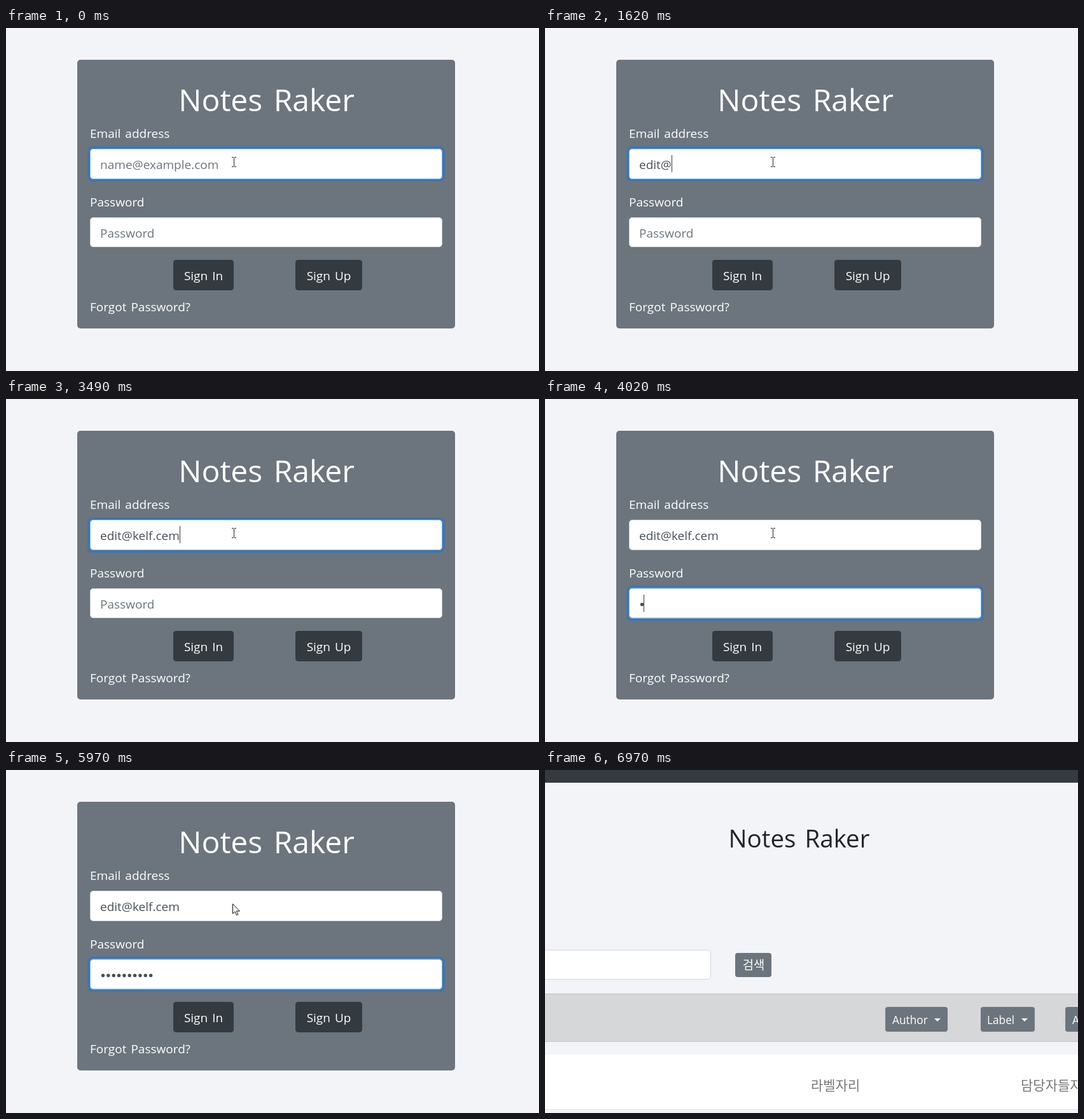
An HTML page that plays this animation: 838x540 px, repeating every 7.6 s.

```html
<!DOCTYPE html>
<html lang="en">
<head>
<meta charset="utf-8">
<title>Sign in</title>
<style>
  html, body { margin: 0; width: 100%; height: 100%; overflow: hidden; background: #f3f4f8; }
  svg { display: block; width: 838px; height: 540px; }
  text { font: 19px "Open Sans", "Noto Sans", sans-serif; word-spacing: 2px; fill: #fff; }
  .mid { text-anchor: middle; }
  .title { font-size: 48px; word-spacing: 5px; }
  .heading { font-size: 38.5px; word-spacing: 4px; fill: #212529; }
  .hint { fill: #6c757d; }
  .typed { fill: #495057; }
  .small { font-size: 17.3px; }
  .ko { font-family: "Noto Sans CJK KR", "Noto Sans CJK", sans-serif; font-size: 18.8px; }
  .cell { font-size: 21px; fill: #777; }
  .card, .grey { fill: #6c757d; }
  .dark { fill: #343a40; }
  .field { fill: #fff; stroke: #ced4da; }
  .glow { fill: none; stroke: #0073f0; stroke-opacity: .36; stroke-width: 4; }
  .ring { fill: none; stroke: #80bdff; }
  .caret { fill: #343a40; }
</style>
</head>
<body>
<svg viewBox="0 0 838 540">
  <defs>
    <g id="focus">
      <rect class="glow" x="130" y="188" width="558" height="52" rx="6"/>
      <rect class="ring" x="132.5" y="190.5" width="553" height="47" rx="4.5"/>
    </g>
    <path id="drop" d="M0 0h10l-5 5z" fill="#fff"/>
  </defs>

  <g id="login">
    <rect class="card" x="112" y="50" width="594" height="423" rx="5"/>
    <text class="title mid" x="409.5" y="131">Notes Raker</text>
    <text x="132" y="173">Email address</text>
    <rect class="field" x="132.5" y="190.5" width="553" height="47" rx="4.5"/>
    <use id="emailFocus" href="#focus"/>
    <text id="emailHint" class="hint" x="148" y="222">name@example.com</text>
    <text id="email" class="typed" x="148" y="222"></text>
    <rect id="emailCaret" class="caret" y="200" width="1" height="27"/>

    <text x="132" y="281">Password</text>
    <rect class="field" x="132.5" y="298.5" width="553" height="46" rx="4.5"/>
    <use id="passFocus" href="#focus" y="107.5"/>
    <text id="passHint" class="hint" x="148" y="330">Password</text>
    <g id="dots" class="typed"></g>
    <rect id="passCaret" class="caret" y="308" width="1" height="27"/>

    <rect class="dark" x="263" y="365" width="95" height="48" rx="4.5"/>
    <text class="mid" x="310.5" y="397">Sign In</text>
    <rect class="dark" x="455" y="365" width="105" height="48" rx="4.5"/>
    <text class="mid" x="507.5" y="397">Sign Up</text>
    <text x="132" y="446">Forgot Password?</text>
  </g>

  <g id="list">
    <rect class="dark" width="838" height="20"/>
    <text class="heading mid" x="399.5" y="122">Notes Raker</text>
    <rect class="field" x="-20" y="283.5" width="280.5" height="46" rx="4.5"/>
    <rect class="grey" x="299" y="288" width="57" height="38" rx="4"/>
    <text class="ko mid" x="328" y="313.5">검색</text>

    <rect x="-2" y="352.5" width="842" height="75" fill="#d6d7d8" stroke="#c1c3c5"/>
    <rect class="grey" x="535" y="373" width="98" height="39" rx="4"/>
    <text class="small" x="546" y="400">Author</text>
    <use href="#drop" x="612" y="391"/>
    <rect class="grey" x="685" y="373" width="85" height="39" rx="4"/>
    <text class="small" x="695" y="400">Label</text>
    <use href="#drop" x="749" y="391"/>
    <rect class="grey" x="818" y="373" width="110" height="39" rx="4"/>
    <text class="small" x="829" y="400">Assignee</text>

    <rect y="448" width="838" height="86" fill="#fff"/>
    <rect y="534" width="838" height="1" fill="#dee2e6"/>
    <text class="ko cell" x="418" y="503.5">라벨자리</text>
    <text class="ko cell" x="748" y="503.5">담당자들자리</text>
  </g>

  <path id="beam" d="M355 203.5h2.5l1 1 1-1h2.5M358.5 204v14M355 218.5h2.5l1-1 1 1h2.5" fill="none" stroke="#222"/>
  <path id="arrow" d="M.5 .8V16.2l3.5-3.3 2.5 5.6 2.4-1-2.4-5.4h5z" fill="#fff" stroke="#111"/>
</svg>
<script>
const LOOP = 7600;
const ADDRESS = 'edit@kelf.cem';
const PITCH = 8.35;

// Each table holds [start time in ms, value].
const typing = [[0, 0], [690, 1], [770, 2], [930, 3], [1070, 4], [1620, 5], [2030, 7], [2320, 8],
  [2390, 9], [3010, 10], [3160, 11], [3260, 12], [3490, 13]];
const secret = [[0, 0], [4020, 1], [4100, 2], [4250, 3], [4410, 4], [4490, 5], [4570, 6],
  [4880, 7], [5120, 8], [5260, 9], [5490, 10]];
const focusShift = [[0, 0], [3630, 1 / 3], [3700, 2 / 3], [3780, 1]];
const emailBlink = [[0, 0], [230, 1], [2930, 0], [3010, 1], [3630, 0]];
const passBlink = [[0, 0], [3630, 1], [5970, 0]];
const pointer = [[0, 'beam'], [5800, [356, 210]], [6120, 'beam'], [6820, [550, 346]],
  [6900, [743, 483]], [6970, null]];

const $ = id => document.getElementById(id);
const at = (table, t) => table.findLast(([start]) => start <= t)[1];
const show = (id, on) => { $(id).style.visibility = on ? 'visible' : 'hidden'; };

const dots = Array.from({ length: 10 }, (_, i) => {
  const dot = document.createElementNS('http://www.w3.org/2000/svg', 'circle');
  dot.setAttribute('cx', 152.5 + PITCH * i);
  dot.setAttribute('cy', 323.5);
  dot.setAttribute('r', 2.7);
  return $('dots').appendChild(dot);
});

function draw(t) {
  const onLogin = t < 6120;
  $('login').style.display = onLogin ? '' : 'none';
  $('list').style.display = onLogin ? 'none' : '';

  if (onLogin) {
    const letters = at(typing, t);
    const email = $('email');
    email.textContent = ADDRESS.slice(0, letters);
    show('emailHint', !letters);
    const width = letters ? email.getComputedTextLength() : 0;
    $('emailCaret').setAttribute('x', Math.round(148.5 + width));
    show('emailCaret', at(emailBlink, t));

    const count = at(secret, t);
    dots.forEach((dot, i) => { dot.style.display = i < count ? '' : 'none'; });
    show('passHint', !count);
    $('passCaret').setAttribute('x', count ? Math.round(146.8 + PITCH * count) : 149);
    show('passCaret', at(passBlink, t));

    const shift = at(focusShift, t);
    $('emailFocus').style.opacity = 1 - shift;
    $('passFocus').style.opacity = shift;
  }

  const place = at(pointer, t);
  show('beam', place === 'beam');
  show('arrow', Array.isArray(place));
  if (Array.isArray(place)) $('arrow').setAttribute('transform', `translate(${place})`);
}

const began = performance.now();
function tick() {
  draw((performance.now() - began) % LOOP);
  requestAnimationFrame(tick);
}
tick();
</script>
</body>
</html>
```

--

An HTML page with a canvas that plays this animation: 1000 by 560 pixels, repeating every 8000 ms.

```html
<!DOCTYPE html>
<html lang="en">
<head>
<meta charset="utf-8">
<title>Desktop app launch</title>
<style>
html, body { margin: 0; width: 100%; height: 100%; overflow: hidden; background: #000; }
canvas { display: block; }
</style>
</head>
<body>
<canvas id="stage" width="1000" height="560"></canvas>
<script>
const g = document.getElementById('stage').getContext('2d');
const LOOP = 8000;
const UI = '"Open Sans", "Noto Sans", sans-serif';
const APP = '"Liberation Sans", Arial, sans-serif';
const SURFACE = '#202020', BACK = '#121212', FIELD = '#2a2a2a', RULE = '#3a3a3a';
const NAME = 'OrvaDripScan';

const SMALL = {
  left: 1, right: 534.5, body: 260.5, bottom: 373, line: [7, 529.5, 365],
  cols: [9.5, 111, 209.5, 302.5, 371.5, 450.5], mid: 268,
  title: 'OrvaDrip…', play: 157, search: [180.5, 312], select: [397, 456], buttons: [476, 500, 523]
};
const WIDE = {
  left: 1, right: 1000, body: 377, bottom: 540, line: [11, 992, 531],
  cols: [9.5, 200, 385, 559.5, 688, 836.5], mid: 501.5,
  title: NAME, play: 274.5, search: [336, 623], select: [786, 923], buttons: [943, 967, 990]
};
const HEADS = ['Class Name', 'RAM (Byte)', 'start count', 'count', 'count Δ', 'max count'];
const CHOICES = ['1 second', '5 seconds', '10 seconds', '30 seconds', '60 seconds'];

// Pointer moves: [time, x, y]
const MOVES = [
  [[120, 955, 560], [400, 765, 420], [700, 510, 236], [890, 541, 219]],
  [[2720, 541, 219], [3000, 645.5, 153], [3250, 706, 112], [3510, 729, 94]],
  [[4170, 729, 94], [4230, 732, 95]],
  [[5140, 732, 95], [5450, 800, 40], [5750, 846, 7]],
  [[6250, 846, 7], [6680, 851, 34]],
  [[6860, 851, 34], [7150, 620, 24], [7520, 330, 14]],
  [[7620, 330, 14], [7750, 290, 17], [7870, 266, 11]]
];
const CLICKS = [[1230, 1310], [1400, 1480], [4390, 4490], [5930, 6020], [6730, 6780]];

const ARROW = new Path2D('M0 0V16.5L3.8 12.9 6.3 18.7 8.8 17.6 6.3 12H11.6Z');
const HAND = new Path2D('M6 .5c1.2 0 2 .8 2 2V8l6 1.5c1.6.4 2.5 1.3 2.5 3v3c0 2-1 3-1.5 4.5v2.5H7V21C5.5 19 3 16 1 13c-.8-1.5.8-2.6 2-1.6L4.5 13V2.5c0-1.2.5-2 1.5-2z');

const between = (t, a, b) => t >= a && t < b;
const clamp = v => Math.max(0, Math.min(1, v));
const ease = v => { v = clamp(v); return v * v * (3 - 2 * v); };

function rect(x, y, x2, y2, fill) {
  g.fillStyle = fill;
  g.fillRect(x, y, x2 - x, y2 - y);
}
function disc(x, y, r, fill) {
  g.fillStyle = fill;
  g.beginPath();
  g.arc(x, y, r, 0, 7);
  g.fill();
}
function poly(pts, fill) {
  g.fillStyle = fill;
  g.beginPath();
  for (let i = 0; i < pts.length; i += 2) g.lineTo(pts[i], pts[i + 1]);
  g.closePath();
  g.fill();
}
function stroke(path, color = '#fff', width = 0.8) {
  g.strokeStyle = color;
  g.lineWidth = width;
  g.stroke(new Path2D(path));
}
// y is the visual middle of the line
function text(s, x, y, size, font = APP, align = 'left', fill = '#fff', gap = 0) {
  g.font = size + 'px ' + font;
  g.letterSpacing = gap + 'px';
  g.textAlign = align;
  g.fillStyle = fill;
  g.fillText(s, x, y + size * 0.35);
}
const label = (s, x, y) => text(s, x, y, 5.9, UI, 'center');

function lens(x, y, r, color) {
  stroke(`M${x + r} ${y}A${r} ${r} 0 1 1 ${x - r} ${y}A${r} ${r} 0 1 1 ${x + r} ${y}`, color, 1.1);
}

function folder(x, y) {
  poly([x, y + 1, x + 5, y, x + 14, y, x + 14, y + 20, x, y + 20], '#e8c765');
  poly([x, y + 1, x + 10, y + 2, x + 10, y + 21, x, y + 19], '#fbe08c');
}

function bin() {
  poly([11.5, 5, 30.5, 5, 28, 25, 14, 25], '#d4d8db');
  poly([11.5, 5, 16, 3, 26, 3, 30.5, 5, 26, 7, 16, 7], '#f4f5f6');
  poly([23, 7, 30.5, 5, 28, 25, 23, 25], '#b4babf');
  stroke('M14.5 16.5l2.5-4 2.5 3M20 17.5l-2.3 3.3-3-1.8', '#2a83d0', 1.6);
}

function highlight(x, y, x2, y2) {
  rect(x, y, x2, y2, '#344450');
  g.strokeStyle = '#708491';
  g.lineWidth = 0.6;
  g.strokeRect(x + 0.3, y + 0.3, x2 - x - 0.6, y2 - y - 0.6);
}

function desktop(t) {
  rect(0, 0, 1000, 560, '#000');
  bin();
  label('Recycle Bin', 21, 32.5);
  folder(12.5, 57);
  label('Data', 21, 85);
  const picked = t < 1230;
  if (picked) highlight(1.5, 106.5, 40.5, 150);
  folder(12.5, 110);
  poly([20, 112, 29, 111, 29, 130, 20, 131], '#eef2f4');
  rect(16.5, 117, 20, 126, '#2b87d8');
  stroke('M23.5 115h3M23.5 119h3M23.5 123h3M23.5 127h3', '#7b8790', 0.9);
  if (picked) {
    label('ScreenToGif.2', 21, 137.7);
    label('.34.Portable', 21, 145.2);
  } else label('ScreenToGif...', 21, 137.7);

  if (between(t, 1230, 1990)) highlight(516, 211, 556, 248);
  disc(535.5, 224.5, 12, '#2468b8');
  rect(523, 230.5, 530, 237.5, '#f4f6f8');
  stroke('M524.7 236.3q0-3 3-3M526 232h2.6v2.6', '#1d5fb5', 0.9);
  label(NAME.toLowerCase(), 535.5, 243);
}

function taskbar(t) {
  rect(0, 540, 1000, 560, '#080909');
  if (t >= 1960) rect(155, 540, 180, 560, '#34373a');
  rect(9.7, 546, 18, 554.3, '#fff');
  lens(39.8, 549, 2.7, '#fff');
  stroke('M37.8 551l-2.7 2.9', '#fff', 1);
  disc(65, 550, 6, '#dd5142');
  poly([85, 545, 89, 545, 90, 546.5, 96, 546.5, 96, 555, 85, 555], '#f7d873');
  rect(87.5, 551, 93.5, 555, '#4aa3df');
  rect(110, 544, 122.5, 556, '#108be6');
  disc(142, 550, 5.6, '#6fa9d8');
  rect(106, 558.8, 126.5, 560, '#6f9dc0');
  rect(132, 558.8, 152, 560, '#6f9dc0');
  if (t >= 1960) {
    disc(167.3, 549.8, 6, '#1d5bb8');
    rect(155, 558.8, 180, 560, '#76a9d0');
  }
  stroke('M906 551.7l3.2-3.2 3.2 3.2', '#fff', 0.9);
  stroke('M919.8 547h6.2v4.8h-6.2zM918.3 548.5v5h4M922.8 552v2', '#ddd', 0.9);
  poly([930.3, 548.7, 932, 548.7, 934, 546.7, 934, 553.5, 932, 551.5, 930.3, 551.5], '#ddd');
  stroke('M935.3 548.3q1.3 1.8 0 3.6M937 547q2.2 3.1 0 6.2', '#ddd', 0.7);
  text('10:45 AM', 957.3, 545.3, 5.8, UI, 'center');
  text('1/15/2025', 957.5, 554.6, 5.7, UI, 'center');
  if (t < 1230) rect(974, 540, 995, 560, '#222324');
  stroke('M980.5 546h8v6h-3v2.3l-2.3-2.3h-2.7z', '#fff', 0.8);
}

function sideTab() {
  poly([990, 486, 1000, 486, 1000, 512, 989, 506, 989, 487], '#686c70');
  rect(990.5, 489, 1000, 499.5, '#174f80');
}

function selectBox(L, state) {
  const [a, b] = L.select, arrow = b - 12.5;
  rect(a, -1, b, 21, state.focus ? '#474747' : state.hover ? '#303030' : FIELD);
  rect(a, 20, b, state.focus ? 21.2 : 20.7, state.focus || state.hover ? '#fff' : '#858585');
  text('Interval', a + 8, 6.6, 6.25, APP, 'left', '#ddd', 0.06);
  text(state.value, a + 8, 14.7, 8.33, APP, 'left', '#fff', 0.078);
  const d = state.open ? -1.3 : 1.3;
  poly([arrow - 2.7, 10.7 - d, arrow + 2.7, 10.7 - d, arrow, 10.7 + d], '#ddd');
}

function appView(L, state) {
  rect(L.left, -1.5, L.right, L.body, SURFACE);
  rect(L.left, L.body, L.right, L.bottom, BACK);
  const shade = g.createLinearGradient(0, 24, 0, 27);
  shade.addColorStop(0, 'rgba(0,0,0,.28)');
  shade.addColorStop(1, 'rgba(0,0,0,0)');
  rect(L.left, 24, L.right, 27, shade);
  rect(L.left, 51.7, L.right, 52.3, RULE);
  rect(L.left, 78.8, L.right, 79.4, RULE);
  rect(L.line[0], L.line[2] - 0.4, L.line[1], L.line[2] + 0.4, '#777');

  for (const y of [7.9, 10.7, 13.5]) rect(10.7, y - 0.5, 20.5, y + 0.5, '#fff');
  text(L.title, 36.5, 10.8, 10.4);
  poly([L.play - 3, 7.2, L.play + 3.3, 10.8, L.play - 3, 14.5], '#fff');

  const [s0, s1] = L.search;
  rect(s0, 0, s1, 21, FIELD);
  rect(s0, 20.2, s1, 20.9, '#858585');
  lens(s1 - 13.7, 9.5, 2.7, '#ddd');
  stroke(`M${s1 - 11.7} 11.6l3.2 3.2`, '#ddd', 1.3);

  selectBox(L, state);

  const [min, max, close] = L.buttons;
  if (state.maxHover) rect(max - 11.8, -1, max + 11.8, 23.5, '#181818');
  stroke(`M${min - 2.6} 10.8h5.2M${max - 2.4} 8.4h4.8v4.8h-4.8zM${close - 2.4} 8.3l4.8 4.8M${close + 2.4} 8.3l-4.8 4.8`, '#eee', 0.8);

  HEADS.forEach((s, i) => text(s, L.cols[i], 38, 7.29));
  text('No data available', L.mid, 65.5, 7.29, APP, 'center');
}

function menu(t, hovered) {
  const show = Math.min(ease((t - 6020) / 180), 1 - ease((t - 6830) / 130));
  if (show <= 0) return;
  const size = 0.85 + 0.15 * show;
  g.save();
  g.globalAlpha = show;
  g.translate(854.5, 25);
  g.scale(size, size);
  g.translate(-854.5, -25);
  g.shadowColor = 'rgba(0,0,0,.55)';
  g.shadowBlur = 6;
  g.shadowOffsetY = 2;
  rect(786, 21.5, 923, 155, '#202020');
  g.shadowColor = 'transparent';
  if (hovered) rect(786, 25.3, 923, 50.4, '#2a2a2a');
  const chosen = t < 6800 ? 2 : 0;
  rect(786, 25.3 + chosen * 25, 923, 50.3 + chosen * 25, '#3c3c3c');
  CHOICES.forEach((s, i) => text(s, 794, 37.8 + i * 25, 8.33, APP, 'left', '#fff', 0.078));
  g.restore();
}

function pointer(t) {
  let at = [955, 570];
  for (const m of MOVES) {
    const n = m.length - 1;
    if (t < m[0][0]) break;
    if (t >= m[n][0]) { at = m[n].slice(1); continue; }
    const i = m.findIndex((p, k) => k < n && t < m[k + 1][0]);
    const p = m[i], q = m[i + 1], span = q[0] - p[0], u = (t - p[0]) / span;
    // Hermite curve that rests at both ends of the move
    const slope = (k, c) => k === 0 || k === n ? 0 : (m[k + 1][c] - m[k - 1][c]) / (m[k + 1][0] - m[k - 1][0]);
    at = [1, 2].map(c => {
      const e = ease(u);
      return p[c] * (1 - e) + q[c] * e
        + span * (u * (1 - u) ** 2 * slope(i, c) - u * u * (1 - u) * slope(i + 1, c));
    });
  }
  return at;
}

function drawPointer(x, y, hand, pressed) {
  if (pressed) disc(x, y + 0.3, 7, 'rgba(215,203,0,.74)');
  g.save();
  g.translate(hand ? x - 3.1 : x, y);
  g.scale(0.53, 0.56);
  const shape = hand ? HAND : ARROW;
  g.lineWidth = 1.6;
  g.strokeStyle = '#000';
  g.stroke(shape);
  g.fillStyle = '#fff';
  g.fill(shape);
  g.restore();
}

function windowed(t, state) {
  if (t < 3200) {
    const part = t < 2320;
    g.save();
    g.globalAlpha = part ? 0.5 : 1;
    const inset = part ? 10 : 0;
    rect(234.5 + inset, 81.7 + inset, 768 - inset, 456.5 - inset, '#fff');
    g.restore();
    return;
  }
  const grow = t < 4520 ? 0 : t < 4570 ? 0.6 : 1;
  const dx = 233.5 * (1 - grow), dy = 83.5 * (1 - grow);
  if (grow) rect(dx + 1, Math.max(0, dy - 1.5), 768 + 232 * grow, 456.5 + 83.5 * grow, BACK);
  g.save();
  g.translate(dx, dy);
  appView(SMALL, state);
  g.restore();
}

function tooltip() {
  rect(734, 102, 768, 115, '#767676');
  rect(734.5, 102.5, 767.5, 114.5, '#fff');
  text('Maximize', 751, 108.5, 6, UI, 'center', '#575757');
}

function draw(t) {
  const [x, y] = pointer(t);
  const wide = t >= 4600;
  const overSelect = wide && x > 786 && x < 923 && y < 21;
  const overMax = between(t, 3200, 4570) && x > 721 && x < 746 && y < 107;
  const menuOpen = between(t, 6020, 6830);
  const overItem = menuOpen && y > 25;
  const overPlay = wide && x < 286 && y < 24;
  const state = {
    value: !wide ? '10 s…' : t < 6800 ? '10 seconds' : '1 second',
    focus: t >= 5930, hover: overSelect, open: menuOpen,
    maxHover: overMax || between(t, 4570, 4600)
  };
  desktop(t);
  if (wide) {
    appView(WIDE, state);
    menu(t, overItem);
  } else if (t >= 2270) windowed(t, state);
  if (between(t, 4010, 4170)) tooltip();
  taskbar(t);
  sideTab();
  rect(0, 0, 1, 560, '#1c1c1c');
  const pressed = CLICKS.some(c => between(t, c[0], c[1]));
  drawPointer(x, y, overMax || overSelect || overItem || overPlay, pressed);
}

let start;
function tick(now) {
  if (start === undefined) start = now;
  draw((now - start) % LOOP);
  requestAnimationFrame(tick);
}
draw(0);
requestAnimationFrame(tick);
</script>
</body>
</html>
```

Instructions for the task:
Check each line of the listing for "overPlay". Show those that have it.

Task solution:
  const overPlay = wide && x < 286 && y < 24;
  drawPointer(x, y, overMax || overSelect || overItem || overPlay, pressed);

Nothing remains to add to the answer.